The response I received was the grace of God; I am ok. Still sorting through this, but it’s not your fault. I would love to meet you and I don’t want to lose this connection. This is going to be complicated, but we’ll figure it out.
My sister is an angel.
We spent the rest of that day texting each other non-stop until we both fell asleep. Prior to going to bed, we agreed to meet, just the two of us the next morning. I am 37 years old now, and I cried tears of joy.
We met yesterday morning at a quiet park near where she lives. We walked and talked for almost 3 hours. We talked about so many things and at the end as we shared a big hug and were preparing to part ways, she said the most wonderful things;
I don’t know what will happen regarding my dad or the rest of my family, but for now you have me and I’m not going anywhere. As far as I am concerned, you’re my brother and I am so happy to have you. You exist now and nothing can change that, we’re family and I look forward to our futures together.

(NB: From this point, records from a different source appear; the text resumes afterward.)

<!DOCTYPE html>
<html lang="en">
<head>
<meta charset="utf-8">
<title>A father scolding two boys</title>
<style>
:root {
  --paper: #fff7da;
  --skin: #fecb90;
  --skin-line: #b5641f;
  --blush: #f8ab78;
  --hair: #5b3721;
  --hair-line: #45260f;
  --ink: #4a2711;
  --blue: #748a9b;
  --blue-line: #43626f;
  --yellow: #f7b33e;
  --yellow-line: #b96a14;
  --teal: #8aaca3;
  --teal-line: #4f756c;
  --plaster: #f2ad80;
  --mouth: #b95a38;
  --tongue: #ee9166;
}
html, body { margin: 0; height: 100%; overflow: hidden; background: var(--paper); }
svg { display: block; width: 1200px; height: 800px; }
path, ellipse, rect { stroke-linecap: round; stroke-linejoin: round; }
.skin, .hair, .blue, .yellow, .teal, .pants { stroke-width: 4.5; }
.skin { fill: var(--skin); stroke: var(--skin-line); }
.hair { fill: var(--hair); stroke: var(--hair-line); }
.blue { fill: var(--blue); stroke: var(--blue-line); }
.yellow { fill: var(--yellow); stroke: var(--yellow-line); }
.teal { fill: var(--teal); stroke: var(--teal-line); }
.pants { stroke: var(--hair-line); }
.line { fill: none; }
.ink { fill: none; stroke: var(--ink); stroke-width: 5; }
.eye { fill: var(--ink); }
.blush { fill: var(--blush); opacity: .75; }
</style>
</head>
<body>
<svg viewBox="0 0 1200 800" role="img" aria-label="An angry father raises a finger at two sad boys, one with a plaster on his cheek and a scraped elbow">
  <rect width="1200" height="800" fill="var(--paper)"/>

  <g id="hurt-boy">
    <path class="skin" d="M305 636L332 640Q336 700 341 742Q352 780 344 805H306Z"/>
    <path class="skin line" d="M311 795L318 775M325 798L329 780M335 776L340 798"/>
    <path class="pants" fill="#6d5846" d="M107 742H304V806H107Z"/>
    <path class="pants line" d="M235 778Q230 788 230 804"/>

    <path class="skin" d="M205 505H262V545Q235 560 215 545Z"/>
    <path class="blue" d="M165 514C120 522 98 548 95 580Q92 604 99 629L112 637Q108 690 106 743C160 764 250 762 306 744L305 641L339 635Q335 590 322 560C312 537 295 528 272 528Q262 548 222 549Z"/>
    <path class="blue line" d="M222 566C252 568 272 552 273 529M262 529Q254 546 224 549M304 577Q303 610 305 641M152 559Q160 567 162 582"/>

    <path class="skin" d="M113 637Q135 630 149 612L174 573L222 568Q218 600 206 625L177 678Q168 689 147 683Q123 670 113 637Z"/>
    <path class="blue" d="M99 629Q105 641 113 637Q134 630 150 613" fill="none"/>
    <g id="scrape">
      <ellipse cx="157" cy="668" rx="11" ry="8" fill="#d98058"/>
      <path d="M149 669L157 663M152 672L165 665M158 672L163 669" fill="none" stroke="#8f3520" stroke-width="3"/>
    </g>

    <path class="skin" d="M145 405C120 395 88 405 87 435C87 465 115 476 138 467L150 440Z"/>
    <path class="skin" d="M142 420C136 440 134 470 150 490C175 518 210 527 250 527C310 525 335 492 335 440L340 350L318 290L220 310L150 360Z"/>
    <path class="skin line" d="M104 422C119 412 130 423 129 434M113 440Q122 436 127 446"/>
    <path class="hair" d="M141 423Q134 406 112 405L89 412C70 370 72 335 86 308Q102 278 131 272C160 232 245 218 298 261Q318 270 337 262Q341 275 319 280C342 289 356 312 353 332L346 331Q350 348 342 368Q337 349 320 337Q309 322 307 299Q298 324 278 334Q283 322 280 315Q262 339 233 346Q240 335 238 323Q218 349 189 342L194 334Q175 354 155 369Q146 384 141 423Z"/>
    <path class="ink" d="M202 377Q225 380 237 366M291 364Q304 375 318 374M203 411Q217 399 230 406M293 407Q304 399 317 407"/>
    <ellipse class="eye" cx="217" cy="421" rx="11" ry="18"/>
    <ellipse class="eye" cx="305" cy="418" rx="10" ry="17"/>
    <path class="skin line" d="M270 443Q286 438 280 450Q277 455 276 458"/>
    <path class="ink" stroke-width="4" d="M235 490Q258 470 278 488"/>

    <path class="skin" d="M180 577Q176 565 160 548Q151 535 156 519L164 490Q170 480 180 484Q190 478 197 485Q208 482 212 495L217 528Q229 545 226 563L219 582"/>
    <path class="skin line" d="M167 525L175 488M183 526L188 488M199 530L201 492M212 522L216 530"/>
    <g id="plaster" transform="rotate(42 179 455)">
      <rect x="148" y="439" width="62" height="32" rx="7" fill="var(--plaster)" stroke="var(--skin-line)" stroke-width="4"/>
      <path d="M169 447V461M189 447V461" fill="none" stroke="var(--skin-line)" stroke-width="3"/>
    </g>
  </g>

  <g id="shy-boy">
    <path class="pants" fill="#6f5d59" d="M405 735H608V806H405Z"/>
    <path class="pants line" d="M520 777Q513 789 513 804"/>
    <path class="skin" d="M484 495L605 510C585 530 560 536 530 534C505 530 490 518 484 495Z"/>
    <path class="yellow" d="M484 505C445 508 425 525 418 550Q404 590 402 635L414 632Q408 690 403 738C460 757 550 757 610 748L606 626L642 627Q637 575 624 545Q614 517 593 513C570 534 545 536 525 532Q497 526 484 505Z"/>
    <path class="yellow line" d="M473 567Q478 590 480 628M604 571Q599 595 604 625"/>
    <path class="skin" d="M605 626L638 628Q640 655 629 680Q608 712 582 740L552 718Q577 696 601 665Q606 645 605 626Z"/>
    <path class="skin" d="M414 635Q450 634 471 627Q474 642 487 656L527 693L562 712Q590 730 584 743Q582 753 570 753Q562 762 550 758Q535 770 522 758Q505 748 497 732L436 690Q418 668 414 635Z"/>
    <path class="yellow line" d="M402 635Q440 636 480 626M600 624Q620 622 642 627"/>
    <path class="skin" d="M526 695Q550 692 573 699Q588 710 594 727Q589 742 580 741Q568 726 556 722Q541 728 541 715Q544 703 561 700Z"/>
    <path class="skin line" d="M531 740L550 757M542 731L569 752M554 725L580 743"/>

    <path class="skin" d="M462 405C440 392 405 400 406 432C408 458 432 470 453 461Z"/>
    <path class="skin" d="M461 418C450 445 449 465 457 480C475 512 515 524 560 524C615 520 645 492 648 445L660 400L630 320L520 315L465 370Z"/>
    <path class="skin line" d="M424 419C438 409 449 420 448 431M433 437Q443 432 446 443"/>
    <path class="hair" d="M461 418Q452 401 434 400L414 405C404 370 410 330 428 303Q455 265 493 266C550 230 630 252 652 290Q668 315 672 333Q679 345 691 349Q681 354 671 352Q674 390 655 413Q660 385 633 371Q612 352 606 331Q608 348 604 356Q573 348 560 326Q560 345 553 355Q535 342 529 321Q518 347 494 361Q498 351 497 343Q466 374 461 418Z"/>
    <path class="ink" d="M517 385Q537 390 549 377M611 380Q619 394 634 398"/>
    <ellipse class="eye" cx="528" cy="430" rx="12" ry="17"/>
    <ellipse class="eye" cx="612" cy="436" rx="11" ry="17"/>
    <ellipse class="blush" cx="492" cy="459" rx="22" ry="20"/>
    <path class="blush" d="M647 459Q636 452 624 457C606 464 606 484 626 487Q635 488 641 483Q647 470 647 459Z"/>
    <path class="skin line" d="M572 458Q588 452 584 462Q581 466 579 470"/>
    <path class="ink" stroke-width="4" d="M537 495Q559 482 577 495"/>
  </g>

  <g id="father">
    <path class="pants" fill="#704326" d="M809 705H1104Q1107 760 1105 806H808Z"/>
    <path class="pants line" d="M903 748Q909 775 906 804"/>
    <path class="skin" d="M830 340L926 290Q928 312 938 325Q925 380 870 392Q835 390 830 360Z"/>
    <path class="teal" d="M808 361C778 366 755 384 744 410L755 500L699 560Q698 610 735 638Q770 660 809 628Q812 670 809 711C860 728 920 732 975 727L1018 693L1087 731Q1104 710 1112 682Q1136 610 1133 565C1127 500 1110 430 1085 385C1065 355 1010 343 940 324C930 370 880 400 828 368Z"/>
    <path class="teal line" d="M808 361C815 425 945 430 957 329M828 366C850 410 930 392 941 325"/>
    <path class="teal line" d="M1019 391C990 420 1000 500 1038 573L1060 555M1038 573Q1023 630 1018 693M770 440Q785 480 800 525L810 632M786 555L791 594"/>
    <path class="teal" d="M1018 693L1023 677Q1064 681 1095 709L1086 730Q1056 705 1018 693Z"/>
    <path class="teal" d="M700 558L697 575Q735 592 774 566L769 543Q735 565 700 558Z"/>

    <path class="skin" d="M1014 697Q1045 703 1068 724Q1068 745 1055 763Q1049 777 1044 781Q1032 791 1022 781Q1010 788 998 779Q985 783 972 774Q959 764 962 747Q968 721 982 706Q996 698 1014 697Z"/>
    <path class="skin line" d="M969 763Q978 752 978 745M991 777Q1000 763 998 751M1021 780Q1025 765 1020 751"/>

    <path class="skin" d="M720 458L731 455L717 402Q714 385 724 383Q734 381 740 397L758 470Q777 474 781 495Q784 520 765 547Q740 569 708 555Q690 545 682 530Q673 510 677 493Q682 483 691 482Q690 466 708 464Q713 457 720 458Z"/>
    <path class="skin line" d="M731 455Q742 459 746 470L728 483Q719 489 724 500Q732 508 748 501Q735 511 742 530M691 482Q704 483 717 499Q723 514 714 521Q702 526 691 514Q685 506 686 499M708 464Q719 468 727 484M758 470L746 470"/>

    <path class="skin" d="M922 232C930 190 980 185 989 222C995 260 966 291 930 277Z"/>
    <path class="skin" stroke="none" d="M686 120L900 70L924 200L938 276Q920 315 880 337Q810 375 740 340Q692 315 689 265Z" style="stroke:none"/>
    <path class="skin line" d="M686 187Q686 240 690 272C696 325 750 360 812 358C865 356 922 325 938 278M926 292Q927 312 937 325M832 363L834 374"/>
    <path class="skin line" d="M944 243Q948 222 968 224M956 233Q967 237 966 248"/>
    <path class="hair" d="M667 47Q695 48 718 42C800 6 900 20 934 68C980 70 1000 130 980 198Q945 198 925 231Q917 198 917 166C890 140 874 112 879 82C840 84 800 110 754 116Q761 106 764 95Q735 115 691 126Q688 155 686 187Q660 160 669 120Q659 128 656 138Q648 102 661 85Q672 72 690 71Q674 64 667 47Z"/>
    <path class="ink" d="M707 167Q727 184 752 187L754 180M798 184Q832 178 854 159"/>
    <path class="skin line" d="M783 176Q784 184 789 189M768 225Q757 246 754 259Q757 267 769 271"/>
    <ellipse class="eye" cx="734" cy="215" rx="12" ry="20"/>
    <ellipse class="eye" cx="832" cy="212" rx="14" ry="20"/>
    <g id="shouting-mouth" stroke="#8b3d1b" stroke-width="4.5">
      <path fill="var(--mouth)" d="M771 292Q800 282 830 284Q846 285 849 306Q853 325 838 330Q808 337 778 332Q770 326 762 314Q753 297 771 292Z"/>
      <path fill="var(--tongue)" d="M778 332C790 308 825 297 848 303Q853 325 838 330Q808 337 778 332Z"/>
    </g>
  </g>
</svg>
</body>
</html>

I couldn’t thank her enough, and told her that we could proceed however she felt best, to just communicate with me and let me know what she was comfortable with and when. You’re the boss I told her, I will follow your lead. She told me emphatically, no. I’m not the boss. This is our journey, and we’re going to walk it together side by side. I cried, tears of joy all the way to work.
I exist now. In spite of you.
I have gained a sister and her family which includes a niece and a nephew my little girl now gets to grow up with. I couldn’t be happier for myself and our families.
I want you to know, you’re forgiven, and were forgiven long ago by me. I am not angry with you. I am frustrated with and disappointed in you, nothing more.
I wish so very much for you to reach out, to shake the mistakes of the past and set the truth and yourself free. I want you to know that I am here, I am not going anywhere, and although I will not be waiting for you, if you choose to find me I will welcome you.
I hope, should this letter ever make its way to your eye’s that you can read between the lines and see God’s handiwork and grace throughout. Finding my sisters, not once, but twice was not mere coincidence. It was literally years of my prayers, begging and pleading for something, anything that was better than the nothing I was living with. Not just my prayers, but also more recently, prayers from those I love and trust most, having shared with them what was happened the past 3 weeks.
God is good.
My prayers, and my request to those who have been praying for me is to now pray for you. I pray that you find your way. I pray that you will make the right choices and find peace. I pray that you will find me, as I have found you and not only learn that having me as a part of your life is a blessing, but know that such a blessing was from God and to give all the thanks to him. I pray that you know you are forgiven, that I do not judge you as that is not my place. It is God who will judge, but also, it is God who will forgive all things through his son Jesus Christ.